What the task asks: The response must consist of all the records, retyped exactly.

=-=-=

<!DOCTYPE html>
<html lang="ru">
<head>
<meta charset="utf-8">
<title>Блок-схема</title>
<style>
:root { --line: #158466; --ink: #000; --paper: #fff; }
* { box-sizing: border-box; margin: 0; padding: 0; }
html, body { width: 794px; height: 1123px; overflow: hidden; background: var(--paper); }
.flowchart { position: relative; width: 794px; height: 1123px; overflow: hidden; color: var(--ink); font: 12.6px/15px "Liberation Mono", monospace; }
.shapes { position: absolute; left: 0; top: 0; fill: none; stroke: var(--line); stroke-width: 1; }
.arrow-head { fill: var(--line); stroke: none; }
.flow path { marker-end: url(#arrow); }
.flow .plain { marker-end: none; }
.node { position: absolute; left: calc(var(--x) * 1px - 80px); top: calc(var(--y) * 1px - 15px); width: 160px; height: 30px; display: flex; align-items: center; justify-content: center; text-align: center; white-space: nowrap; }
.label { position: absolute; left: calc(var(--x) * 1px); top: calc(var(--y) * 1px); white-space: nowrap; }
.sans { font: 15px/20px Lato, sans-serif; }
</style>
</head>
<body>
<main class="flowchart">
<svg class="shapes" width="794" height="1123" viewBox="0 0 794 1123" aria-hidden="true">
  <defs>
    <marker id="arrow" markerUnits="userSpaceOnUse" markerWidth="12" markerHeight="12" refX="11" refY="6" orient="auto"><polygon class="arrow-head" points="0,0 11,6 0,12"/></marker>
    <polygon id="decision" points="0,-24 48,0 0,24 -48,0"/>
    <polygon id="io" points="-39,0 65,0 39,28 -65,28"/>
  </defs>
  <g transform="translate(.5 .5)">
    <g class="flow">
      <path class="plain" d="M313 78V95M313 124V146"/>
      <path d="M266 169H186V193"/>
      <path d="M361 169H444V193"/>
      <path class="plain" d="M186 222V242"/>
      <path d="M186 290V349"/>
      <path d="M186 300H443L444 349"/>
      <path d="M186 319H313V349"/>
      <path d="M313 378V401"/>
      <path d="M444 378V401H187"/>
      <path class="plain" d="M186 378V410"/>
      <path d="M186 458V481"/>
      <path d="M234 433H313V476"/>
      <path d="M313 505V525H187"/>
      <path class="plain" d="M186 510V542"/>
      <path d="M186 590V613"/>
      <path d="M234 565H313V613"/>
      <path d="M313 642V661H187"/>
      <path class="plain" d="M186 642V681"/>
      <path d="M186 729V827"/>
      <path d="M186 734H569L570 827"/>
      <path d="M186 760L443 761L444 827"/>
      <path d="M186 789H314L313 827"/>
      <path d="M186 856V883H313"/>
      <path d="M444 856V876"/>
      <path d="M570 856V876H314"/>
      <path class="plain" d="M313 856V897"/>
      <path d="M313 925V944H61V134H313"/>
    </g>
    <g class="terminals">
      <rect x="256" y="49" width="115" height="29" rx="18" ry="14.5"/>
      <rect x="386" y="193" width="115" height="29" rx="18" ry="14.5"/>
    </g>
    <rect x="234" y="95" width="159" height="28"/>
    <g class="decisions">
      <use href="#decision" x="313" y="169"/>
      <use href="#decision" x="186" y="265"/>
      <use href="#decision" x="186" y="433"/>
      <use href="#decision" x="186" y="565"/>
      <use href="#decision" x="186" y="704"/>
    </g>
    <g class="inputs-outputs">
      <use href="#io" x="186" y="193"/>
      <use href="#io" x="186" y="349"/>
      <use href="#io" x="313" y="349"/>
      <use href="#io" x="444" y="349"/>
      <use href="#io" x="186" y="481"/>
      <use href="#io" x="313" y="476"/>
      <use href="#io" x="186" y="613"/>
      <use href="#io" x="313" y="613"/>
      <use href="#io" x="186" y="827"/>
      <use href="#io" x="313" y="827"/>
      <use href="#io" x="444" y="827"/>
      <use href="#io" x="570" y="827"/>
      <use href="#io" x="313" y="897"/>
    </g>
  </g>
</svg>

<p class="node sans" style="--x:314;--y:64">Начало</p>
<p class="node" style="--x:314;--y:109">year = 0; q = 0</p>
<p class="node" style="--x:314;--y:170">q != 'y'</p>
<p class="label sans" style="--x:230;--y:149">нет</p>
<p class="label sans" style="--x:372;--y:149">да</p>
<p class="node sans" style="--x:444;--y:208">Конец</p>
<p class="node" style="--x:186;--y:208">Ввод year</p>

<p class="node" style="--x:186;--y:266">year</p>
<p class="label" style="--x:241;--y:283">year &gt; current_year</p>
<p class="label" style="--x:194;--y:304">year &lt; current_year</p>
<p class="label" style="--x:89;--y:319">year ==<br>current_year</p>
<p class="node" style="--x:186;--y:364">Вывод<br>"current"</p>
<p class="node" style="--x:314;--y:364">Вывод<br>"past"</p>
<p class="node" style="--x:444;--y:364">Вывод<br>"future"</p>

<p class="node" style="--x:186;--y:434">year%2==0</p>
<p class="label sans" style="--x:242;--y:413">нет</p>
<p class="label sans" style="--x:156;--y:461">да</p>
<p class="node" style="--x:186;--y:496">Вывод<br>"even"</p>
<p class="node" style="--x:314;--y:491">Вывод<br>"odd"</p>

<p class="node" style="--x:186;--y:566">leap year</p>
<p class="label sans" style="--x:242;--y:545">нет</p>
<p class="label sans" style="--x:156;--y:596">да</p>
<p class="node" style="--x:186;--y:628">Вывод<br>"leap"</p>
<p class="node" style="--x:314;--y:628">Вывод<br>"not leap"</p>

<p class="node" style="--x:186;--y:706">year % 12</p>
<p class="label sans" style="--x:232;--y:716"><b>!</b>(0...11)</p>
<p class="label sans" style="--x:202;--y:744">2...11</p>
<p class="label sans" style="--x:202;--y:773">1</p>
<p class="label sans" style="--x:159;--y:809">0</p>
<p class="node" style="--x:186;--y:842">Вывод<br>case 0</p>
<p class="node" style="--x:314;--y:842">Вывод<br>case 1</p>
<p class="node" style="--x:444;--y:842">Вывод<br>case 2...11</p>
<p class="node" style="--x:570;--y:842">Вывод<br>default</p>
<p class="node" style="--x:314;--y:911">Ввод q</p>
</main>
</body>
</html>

=-=-=

Solution:
<!DOCTYPE html>
<html lang="ru">
<head>
<meta charset="utf-8">
<title>Блок-схема</title>
<style>
:root { --line: #158466; --ink: #000; --paper: #fff; }
* { box-sizing: border-box; margin: 0; padding: 0; }
html, body { width: 794px; height: 1123px; overflow: hidden; background: var(--paper); }
.flowchart { position: relative; width: 794px; height: 1123px; overflow: hidden; color: var(--ink); font: 12.6px/15px "Liberation Mono", monospace; }
.shapes { position: absolute; left: 0; top: 0; fill: none; stroke: var(--line); stroke-width: 1; }
.arrow-head { fill: var(--line); stroke: none; }
.flow path { marker-end: url(#arrow); }
.flow .plain { marker-end: none; }
.node { position: absolute; left: calc(var(--x) * 1px - 80px); top: calc(var(--y) * 1px - 15px); width: 160px; height: 30px; display: flex; align-items: center; justify-content: center; text-align: center; white-space: nowrap; }
.label { position: absolute; left: calc(var(--x) * 1px); top: calc(var(--y) * 1px); white-space: nowrap; }
.sans { font: 15px/20px Lato, sans-serif; }
</style>
</head>
<body>
<main class="flowchart">
<svg class="shapes" width="794" height="1123" viewBox="0 0 794 1123" aria-hidden="true">
  <defs>
    <marker id="arrow" markerUnits="userSpaceOnUse" markerWidth="12" markerHeight="12" refX="11" refY="6" orient="auto"><polygon class="arrow-head" points="0,0 11,6 0,12"/></marker>
    <polygon id="decision" points="0,-24 48,0 0,24 -48,0"/>
    <polygon id="io" points="-39,0 65,0 39,28 -65,28"/>
  </defs>
  <g transform="translate(.5 .5)">
    <g class="flow">
      <path class="plain" d="M313 78V95M313 124V146"/>
      <path d="M266 169H186V193"/>
      <path d="M361 169H444V193"/>
      <path class="plain" d="M186 222V242"/>
      <path d="M186 290V349"/>
      <path d="M186 300H443L444 349"/>
      <path d="M186 319H313V349"/>
      <path d="M313 378V401"/>
      <path d="M444 378V401H187"/>
      <path class="plain" d="M186 378V410"/>
      <path d="M186 458V481"/>
      <path d="M234 433H313V476"/>
      <path d="M313 505V525H187"/>
      <path class="plain" d="M186 510V542"/>
      <path d="M186 590V613"/>
      <path d="M234 565H313V613"/>
      <path d="M313 642V661H187"/>
      <path class="plain" d="M186 642V681"/>
      <path d="M186 729V827"/>
      <path d="M186 734H569L570 827"/>
      <path d="M186 760L443 761L444 827"/>
      <path d="M186 789H314L313 827"/>
      <path d="M186 856V883H313"/>
      <path d="M444 856V876"/>
      <path d="M570 856V876H314"/>
      <path class="plain" d="M313 856V897"/>
      <path d="M313 925V944H61V134H313"/>
    </g>
    <g class="terminals">
      <rect x="256" y="49" width="115" height="29" rx="18" ry="14.5"/>
      <rect x="386" y="193" width="115" height="29" rx="18" ry="14.5"/>
    </g>
    <rect x="234" y="95" width="159" height="28"/>
    <g class="decisions">
      <use href="#decision" x="313" y="169"/>
      <use href="#decision" x="186" y="265"/>
      <use href="#decision" x="186" y="433"/>
      <use href="#decision" x="186" y="565"/>
      <use href="#decision" x="186" y="704"/>
    </g>
    <g class="inputs-outputs">
      <use href="#io" x="186" y="193"/>
      <use href="#io" x="186" y="349"/>
      <use href="#io" x="313" y="349"/>
      <use href="#io" x="444" y="349"/>
      <use href="#io" x="186" y="481"/>
      <use href="#io" x="313" y="476"/>
      <use href="#io" x="186" y="613"/>
      <use href="#io" x="313" y="613"/>
      <use href="#io" x="186" y="827"/>
      <use href="#io" x="313" y="827"/>
      <use href="#io" x="444" y="827"/>
      <use href="#io" x="570" y="827"/>
      <use href="#io" x="313" y="897"/>
    </g>
  </g>
</svg>

<p class="node sans" style="--x:314;--y:64">Начало</p>
<p class="node" style="--x:314;--y:109">year = 0; q = 0</p>
<p class="node" style="--x:314;--y:170">q != 'y'</p>
<p class="label sans" style="--x:230;--y:149">нет</p>
<p class="label sans" style="--x:372;--y:149">да</p>
<p class="node sans" style="--x:444;--y:208">Конец</p>
<p class="node" style="--x:186;--y:208">Ввод year</p>

<p class="node" style="--x:186;--y:266">year</p>
<p class="label" style="--x:241;--y:283">year &gt; current_year</p>
<p class="label" style="--x:194;--y:304">year &lt; current_year</p>
<p class="label" style="--x:89;--y:319">year ==<br>current_year</p>
<p class="node" style="--x:186;--y:364">Вывод<br>"current"</p>
<p class="node" style="--x:314;--y:364">Вывод<br>"past"</p>
<p class="node" style="--x:444;--y:364">Вывод<br>"future"</p>

<p class="node" style="--x:186;--y:434">year%2==0</p>
<p class="label sans" style="--x:242;--y:413">нет</p>
<p class="label sans" style="--x:156;--y:461">да</p>
<p class="node" style="--x:186;--y:496">Вывод<br>"even"</p>
<p class="node" style="--x:314;--y:491">Вывод<br>"odd"</p>

<p class="node" style="--x:186;--y:566">leap year</p>
<p class="label sans" style="--x:242;--y:545">нет</p>
<p class="label sans" style="--x:156;--y:596">да</p>
<p class="node" style="--x:186;--y:628">Вывод<br>"leap"</p>
<p class="node" style="--x:314;--y:628">Вывод<br>"not leap"</p>

<p class="node" style="--x:186;--y:706">year % 12</p>
<p class="label sans" style="--x:232;--y:716"><b>!</b>(0...11)</p>
<p class="label sans" style="--x:202;--y:744">2...11</p>
<p class="label sans" style="--x:202;--y:773">1</p>
<p class="label sans" style="--x:159;--y:809">0</p>
<p class="node" style="--x:186;--y:842">Вывод<br>case 0</p>
<p class="node" style="--x:314;--y:842">Вывод<br>case 1</p>
<p class="node" style="--x:444;--y:842">Вывод<br>case 2...11</p>
<p class="node" style="--x:570;--y:842">Вывод<br>default</p>
<p class="node" style="--x:314;--y:911">Ввод q</p>
</main>
</body>
</html>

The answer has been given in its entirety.